(Collected data)
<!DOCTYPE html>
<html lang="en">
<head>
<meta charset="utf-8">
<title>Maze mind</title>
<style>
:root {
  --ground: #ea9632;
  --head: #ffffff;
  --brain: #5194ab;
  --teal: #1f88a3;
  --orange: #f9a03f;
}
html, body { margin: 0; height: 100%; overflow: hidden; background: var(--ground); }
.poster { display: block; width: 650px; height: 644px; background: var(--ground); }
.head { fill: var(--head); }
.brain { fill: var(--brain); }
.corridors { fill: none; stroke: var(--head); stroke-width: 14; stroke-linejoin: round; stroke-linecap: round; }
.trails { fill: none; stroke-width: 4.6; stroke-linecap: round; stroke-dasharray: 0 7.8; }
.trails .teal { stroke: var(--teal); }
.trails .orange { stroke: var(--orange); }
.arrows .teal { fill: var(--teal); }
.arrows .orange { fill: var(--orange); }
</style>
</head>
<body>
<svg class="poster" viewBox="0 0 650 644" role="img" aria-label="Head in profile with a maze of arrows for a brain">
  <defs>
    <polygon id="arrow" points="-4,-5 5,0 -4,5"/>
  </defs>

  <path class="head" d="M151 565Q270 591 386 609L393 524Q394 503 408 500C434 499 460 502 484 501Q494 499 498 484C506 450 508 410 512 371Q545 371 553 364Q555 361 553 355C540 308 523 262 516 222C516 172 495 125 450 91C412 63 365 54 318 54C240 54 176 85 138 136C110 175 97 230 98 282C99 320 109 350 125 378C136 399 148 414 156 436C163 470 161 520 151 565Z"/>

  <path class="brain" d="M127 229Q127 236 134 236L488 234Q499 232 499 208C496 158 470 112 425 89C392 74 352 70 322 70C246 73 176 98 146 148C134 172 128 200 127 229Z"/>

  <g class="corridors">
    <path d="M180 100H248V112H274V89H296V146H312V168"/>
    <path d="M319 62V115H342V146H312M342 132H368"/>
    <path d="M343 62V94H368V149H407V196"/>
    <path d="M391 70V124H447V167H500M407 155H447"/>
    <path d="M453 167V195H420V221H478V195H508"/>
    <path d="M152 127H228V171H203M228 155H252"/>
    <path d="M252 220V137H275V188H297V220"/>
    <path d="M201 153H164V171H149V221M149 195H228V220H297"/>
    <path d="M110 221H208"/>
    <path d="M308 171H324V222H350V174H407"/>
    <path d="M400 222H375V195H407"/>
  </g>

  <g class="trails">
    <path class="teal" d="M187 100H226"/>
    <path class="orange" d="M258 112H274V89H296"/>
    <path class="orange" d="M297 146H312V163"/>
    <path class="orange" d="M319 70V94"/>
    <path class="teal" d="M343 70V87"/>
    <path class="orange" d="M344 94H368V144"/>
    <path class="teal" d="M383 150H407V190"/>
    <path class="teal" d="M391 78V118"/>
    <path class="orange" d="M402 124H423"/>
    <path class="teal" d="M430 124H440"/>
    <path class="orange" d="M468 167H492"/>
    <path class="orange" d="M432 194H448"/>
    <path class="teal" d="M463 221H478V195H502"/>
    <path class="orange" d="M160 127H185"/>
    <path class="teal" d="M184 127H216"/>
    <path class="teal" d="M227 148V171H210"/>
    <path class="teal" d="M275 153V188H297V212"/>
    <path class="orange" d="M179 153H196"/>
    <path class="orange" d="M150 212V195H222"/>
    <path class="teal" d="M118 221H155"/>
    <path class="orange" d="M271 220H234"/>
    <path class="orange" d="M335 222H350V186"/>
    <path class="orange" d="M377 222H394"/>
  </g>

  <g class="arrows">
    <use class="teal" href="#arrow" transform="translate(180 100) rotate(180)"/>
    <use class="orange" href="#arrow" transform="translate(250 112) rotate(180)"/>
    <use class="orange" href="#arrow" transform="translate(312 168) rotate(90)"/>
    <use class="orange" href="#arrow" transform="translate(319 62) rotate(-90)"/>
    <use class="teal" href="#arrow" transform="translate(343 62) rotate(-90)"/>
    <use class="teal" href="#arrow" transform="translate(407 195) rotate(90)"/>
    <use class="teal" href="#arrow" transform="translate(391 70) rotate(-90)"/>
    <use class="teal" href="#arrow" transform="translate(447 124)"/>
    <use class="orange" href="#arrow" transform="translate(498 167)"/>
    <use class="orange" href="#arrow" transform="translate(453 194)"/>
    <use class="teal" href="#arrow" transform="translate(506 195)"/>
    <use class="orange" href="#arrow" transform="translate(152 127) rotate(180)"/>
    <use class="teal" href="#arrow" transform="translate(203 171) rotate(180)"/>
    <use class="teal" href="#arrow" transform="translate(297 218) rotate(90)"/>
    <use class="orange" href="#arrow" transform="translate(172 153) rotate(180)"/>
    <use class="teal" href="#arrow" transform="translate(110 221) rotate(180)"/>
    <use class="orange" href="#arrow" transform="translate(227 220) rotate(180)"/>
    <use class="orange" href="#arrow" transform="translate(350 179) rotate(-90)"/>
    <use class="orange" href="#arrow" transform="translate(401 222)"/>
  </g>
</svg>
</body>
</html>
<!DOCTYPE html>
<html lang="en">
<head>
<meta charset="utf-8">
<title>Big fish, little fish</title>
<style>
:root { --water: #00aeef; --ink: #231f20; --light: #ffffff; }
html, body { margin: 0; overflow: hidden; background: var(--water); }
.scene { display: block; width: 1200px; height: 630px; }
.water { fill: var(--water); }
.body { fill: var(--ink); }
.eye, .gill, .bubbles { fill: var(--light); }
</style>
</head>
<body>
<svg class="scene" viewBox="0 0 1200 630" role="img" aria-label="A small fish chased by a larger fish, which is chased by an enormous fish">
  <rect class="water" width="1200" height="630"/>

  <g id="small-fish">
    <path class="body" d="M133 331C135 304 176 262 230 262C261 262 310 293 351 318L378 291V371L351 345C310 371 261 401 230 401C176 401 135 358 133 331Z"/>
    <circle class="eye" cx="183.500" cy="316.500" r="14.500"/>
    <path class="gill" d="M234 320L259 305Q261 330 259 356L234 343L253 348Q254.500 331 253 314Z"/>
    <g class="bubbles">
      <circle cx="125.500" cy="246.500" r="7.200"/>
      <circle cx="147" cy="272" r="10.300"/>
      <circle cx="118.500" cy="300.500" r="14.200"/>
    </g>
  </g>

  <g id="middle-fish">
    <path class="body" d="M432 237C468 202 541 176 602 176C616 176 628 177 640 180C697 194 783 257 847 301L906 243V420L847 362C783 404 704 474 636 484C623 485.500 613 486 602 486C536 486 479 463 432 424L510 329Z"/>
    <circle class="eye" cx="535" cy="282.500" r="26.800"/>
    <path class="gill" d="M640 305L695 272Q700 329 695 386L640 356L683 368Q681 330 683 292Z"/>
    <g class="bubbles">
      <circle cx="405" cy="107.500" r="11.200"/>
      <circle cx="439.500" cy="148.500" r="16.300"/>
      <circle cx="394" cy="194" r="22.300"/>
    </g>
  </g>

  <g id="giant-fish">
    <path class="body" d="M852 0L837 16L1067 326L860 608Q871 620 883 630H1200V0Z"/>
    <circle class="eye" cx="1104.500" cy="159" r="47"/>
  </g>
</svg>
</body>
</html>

_ACTION ITEM_
Wherever the string "background" occurs in the data, copy the line that holds it.

_OUTPUT FOR THIS EXERCISE_
html, body { margin: 0; height: 100%; overflow: hidden; background: var(--ground); }
.poster { display: block; width: 650px; height: 644px; background: var(--ground); }
html, body { margin: 0; overflow: hidden; background: var(--water); }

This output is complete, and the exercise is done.